For close to five hours, Cayden and I talked, joked and complained with each other while mindlessly counting pencils and sorting magnets. Despite the boring task, I left work that day in a great mood.
Determined to stay connected with her, I quickly looked Cayden up on Facebook and was delighted to see that she was single. I’ll admit I did a little “Facebook stalking,” looking at pictures and reading some recent statuses. But can you really blame me? I was interested!
Even though it’s not a substitute for personal, face-to-face interaction, social media is a great way to at least start to connect with people. Not to sound like the creepy eHarmony guy, but compatibility really is everything in dating. Facebook, Twitter and other social media sites allow us to gauge that compatibility in a unique way.
Our “likes,” “hashtags” and “retweets” say something about us. When you send a tweet, post a status or share a picture, you are broadcasting information to the world. Although this kind of interaction is both impersonal and superficial, it can be really beneficial in at least beginning to get to know someone you are interested in dating.
Going back to my story, a couple of days after meeting Cayden, I saw my name appear on the popular Twitter page “MSU Crushes.”
Turns out I wasn’t the only one who was interested. Despite my rugged good looks, as evident in my stunning State News mug shot (that’s called sarcasm), I am pretty shy when it comes to looking for relationships.
Knowing that Cayden had a mutual interest helped bypass what could have been an uneventful few weeks of awkward small talk, indecision and missed opportunities. We went on our first date a couple of days after that tweet and we’ve been together since then.
Even though she might have some negative opinions about social media in relationships, the lovely columnist writing the opposing viewpoint on this issue cannot deny the role it played in our relationship.

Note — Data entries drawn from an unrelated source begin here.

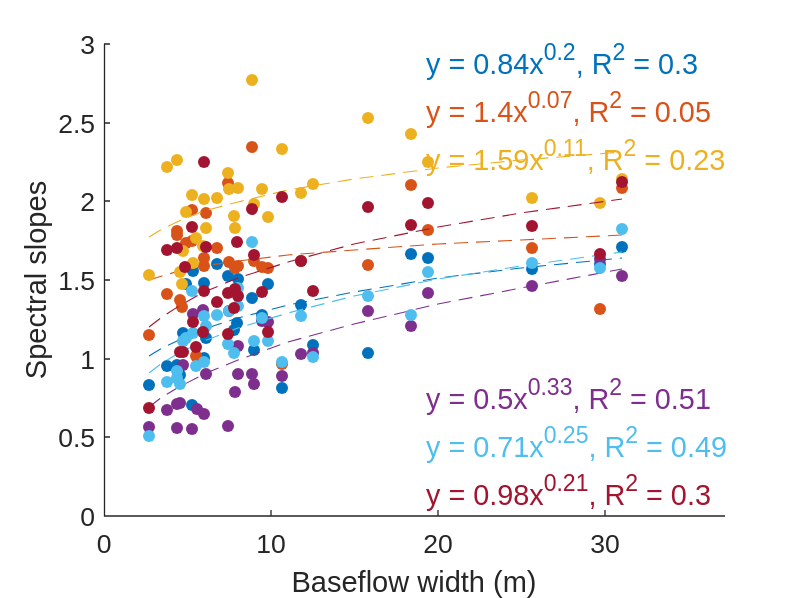
<!DOCTYPE html>
<html lang="en">
<head>
<meta charset="utf-8">
<title>Spectral slopes against baseflow width</title>
<style>
:root{--blue:#0072bd;--orange:#d95319;--yellow:#edb120;--purple:#7e2f8e;--sky:#4dbeee;--wine:#a2142f;--ink:#262626}
*{box-sizing:border-box}
body{margin:0;background:#fff}
.chart{position:relative;width:802px;height:598px;overflow:hidden;background:#fff;color:var(--ink);font-family:"Liberation Sans",Arial,sans-serif;white-space:nowrap}
.plot{position:absolute;left:0;top:0}
.axes{fill:none;stroke:var(--ink);stroke-width:1.3}
.fit{fill:none;stroke:currentColor;stroke-width:1.1;stroke-dasharray:14 8}
.points{fill:currentColor}
.blue{color:var(--blue)}.orange{color:var(--orange)}.yellow{color:var(--yellow)}
.purple{color:var(--purple)}.sky{color:var(--sky)}.wine{color:var(--wine)}
.y-ticks,.x-ticks{position:absolute;display:flex;font-size:26.5px;line-height:30px}
.y-ticks{left:35px;top:30px;width:60px;height:502px;flex-direction:column;justify-content:space-between;text-align:right}
.x-ticks{left:74px;top:529px}
.x-ticks span{width:60px;margin-right:107px;text-align:center}
.x-title,.y-title{position:absolute;font-size:29px;line-height:34px;text-align:center}
.x-title{left:264px;top:565px;width:300px}
.y-title{left:-114px;top:263px;width:300px;transform:rotate(-90deg)}
.equations{position:absolute;left:426px;display:flex;flex-direction:column;gap:8px;font-size:28.8px;line-height:40px}
.equations.upper{top:44px}
.equations.lower{top:379px}
.equations p{margin:0;height:40px}
sup{font-size:23px;line-height:0;vertical-align:14px}
</style>
</head>
<body>
<main class="chart">
  <div class="y-ticks"><span>3</span><span>2.5</span><span>2</span><span>1.5</span><span>1</span><span>0.5</span><span>0</span></div>
  <div class="x-ticks"><span>0</span><span>10</span><span>20</span><span>30</span></div>
  <div class="y-title">Spectral slopes</div>
  <div class="x-title">Baseflow width (m)</div>
  <section class="equations upper">
    <p class="blue">y = 0.84x<sup>0.2</sup>, R<sup>2</sup> = 0.3</p>
    <p class="orange">y = 1.4x<sup>0.07</sup>, R<sup>2</sup> = 0.05</p>
    <p class="yellow">y = 1.59x<sup>0.11</sup>, R<sup>2</sup> = 0.23</p>
  </section>
  <section class="equations lower">
    <p class="purple">y = 0.5x<sup>0.33</sup>, R<sup>2</sup> = 0.51</p>
    <p class="sky">y = 0.71x<sup>0.25</sup>, R<sup>2</sup> = 0.49</p>
    <p class="wine">y = 0.98x<sup>0.21</sup>, R<sup>2</sup> = 0.3</p>
  </section>
  <svg class="plot" width="802" height="598" viewBox="0 0 802 598" role="img" aria-label="Scatter plot of six series with dashed power-law fits">
    <path class="axes" d="M104.500 44V516H725M104 44h6M104 123h6M104 201h6M104 280h6M104 359h6M104 437h6M271 516v-6M438 516v-6M605 516v-6"/>
    <g class="blue">
      <polyline class="fit" points="149,356 162,348 179,340 204,329 238,318 288,305 354,292 438,278 521,268 622,258"/>
      <g class="points">
        <circle cx="149" cy="385" r="6"/><circle cx="167" cy="366" r="6"/><circle cx="177" cy="365" r="6"/><circle cx="180" cy="375" r="6"/><circle cx="183" cy="333" r="6"/><circle cx="186" cy="284" r="6"/><circle cx="192" cy="405" r="6"/><circle cx="193" cy="271" r="6"/><circle cx="204" cy="358" r="6"/><circle cx="204" cy="283" r="6"/><circle cx="206" cy="338" r="6"/><circle cx="217" cy="264" r="6"/><circle cx="228" cy="276" r="6"/><circle cx="234" cy="330" r="6"/><circle cx="237" cy="323" r="6"/><circle cx="238" cy="279" r="6"/><circle cx="252" cy="298" r="6"/><circle cx="254" cy="350" r="6"/><circle cx="262" cy="315" r="6"/><circle cx="268" cy="284" r="6"/><circle cx="282" cy="388" r="6"/><circle cx="301" cy="305" r="6"/><circle cx="313" cy="345" r="6"/><circle cx="368" cy="353" r="6"/><circle cx="411" cy="254" r="6"/><circle cx="428" cy="258" r="6"/><circle cx="532" cy="269" r="6"/><circle cx="600" cy="264" r="6"/><circle cx="622" cy="247" r="6"/>
      </g>
    </g>
    <g class="orange">
      <polyline class="fit" points="149,280 162,276 179,271 204,266 238,261 288,255 354,250 438,244 521,240 622,235"/>
      <g class="points">
        <circle cx="149" cy="335" r="6"/><circle cx="167" cy="294" r="6"/><circle cx="177" cy="231" r="6"/><circle cx="177" cy="235" r="6"/><circle cx="180" cy="300" r="6"/><circle cx="182" cy="307" r="6"/><circle cx="186" cy="243" r="6"/><circle cx="192" cy="210" r="6"/><circle cx="192" cy="241" r="6"/><circle cx="196" cy="356" r="6"/><circle cx="204" cy="258" r="6"/><circle cx="204" cy="266" r="6"/><circle cx="206" cy="213" r="6"/><circle cx="217" cy="248" r="6"/><circle cx="228" cy="183" r="6"/><circle cx="229" cy="262" r="6"/><circle cx="235" cy="268" r="6"/><circle cx="238" cy="266" r="6"/><circle cx="252" cy="147" r="6"/><circle cx="254" cy="261" r="6"/><circle cx="262" cy="267" r="6"/><circle cx="268" cy="268" r="6"/><circle cx="282" cy="364" r="6"/><circle cx="301" cy="261" r="6"/><circle cx="368" cy="265" r="6"/><circle cx="411" cy="185" r="6"/><circle cx="428" cy="230" r="6"/><circle cx="532" cy="248" r="6"/><circle cx="600" cy="309" r="6"/><circle cx="622" cy="188" r="6"/>
      </g>
    </g>
    <g class="yellow">
      <polyline class="fit" points="149,237 162,229 179,221 204,211 238,202 288,190 354,179 438,168 521,160 622,152"/>
      <g class="points">
        <circle cx="149" cy="275" r="6"/><circle cx="167" cy="167" r="6"/><circle cx="177" cy="160" r="6"/><circle cx="180" cy="272" r="6"/><circle cx="182" cy="284" r="6"/><circle cx="183" cy="251" r="6"/><circle cx="186" cy="212" r="6"/><circle cx="192" cy="195" r="6"/><circle cx="193" cy="263" r="6"/><circle cx="196" cy="238" r="6"/><circle cx="204" cy="199" r="6"/><circle cx="206" cy="228" r="6"/><circle cx="203" cy="246" r="6"/><circle cx="217" cy="198" r="6"/><circle cx="228" cy="173" r="6"/><circle cx="229" cy="189" r="6"/><circle cx="234" cy="216" r="6"/><circle cx="235" cy="228" r="6"/><circle cx="238" cy="188" r="6"/><circle cx="252" cy="80" r="6"/><circle cx="254" cy="204" r="6"/><circle cx="262" cy="189" r="6"/><circle cx="268" cy="217" r="6"/><circle cx="282" cy="149" r="6"/><circle cx="301" cy="193" r="6"/><circle cx="313" cy="184" r="6"/><circle cx="368" cy="118" r="6"/><circle cx="411" cy="134" r="6"/><circle cx="428" cy="162" r="6"/><circle cx="532" cy="198" r="6"/><circle cx="600" cy="203" r="6"/><circle cx="622" cy="179" r="6"/>
      </g>
    </g>
    <g class="purple">
      <polyline class="fit" points="149,407 162,397 179,387 204,374 238,360 288,342 354,324 438,304 521,288 622,269"/>
      <g class="points">
        <circle cx="149" cy="427" r="6"/><circle cx="167" cy="410" r="6"/><circle cx="177" cy="428" r="6"/><circle cx="177" cy="404" r="6"/><circle cx="180" cy="403" r="6"/><circle cx="183" cy="365" r="6"/><circle cx="192" cy="429" r="6"/><circle cx="193" cy="314" r="6"/><circle cx="197" cy="409" r="6"/><circle cx="204" cy="414" r="6"/><circle cx="203" cy="310" r="6"/><circle cx="206" cy="374" r="6"/><circle cx="228" cy="426" r="6"/><circle cx="229" cy="311" r="6"/><circle cx="235" cy="392" r="6"/><circle cx="238" cy="346" r="6"/><circle cx="238" cy="374" r="6"/><circle cx="252" cy="374" r="6"/><circle cx="254" cy="384" r="6"/><circle cx="262" cy="321" r="6"/><circle cx="268" cy="322" r="6"/><circle cx="282" cy="376" r="6"/><circle cx="301" cy="354" r="6"/><circle cx="313" cy="353" r="6"/><circle cx="368" cy="311" r="6"/><circle cx="411" cy="326" r="6"/><circle cx="428" cy="293" r="6"/><circle cx="532" cy="286" r="6"/><circle cx="600" cy="259" r="6"/><circle cx="622" cy="276" r="6"/>
      </g>
    </g>
    <g class="sky">
      <polyline class="fit" points="149,373 162,363 179,353 204,341 238,328 288,313 354,296 438,279 521,266 622,252"/>
      <g class="points">
        <circle cx="149" cy="436" r="6"/><circle cx="167" cy="382" r="6"/><circle cx="177" cy="371" r="6"/><circle cx="177" cy="378" r="6"/><circle cx="180" cy="384" r="6"/><circle cx="183" cy="341" r="6"/><circle cx="186" cy="338" r="6"/><circle cx="192" cy="291" r="6"/><circle cx="193" cy="333" r="6"/><circle cx="196" cy="366" r="6"/><circle cx="204" cy="316" r="6"/><circle cx="204" cy="362" r="6"/><circle cx="206" cy="326" r="6"/><circle cx="217" cy="315" r="6"/><circle cx="228" cy="344" r="6"/><circle cx="229" cy="311" r="6"/><circle cx="234" cy="353" r="6"/><circle cx="238" cy="306" r="6"/><circle cx="238" cy="288" r="6"/><circle cx="252" cy="242" r="6"/><circle cx="254" cy="341" r="6"/><circle cx="262" cy="318" r="6"/><circle cx="268" cy="341" r="6"/><circle cx="282" cy="362" r="6"/><circle cx="301" cy="316" r="6"/><circle cx="313" cy="357" r="6"/><circle cx="368" cy="296" r="6"/><circle cx="411" cy="315" r="6"/><circle cx="428" cy="272" r="6"/><circle cx="532" cy="263" r="6"/><circle cx="600" cy="268" r="6"/><circle cx="622" cy="229" r="6"/>
      </g>
    </g>
    <g class="wine">
      <polyline class="fit" points="149,327 162,317 179,306 204,292 238,278 288,262 354,244 438,227 521,213 622,199"/>
      <g class="points">
        <circle cx="149" cy="408" r="6"/><circle cx="167" cy="250" r="6"/><circle cx="177" cy="248" r="6"/><circle cx="180" cy="352" r="6"/><circle cx="183" cy="352" r="6"/><circle cx="185" cy="267" r="6"/><circle cx="192" cy="227" r="6"/><circle cx="193" cy="322" r="6"/><circle cx="196" cy="347" r="6"/><circle cx="204" cy="162" r="6"/><circle cx="204" cy="291" r="6"/><circle cx="203" cy="332" r="6"/><circle cx="206" cy="247" r="6"/><circle cx="217" cy="302" r="6"/><circle cx="228" cy="334" r="6"/><circle cx="228" cy="293" r="6"/><circle cx="234" cy="308" r="6"/><circle cx="235" cy="289" r="6"/><circle cx="237" cy="242" r="6"/><circle cx="238" cy="296" r="6"/><circle cx="252" cy="209" r="6"/><circle cx="254" cy="255" r="6"/><circle cx="262" cy="292" r="6"/><circle cx="268" cy="332" r="6"/><circle cx="282" cy="197" r="6"/><circle cx="301" cy="261" r="6"/><circle cx="313" cy="291" r="6"/><circle cx="368" cy="207" r="6"/><circle cx="411" cy="225" r="6"/><circle cx="428" cy="203" r="6"/><circle cx="532" cy="226" r="6"/><circle cx="600" cy="254" r="6"/><circle cx="622" cy="182" r="6"/>
      </g>
    </g>
  </svg>
</main>
</body>
</html>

Instead of taking the overly pessimistic view that social media “ruins relationships,” we should learn how to use these sites with maturity. Sending your significant other a funny link or posting a picture together can show that you are thinking about them. Unlike gushy, paragraph-long love letters or tacky make-out photos, these kinds of social media interactions won’t irritate your friends and followers and demonstrate a healthy, caring, mature relationship.
Be cognizant of the fact that your actions on social media can be misinterpreted and try to be aware of how your tweets, statuses and pictures could make your girlfriend or boyfriend feel if misunderstood.
Most importantly, communicate directly, one-on-one, face-to-face, rather trying to express your feelings in an impersonal and public domain mostly inhabited by uninterested strangers. If used properly, social media does not have to “ruin relationships,” and who knows, it just might find you one too.
Alex Dardas is an international relations and journalism junior. Reach him at firstname.lastname@example.org.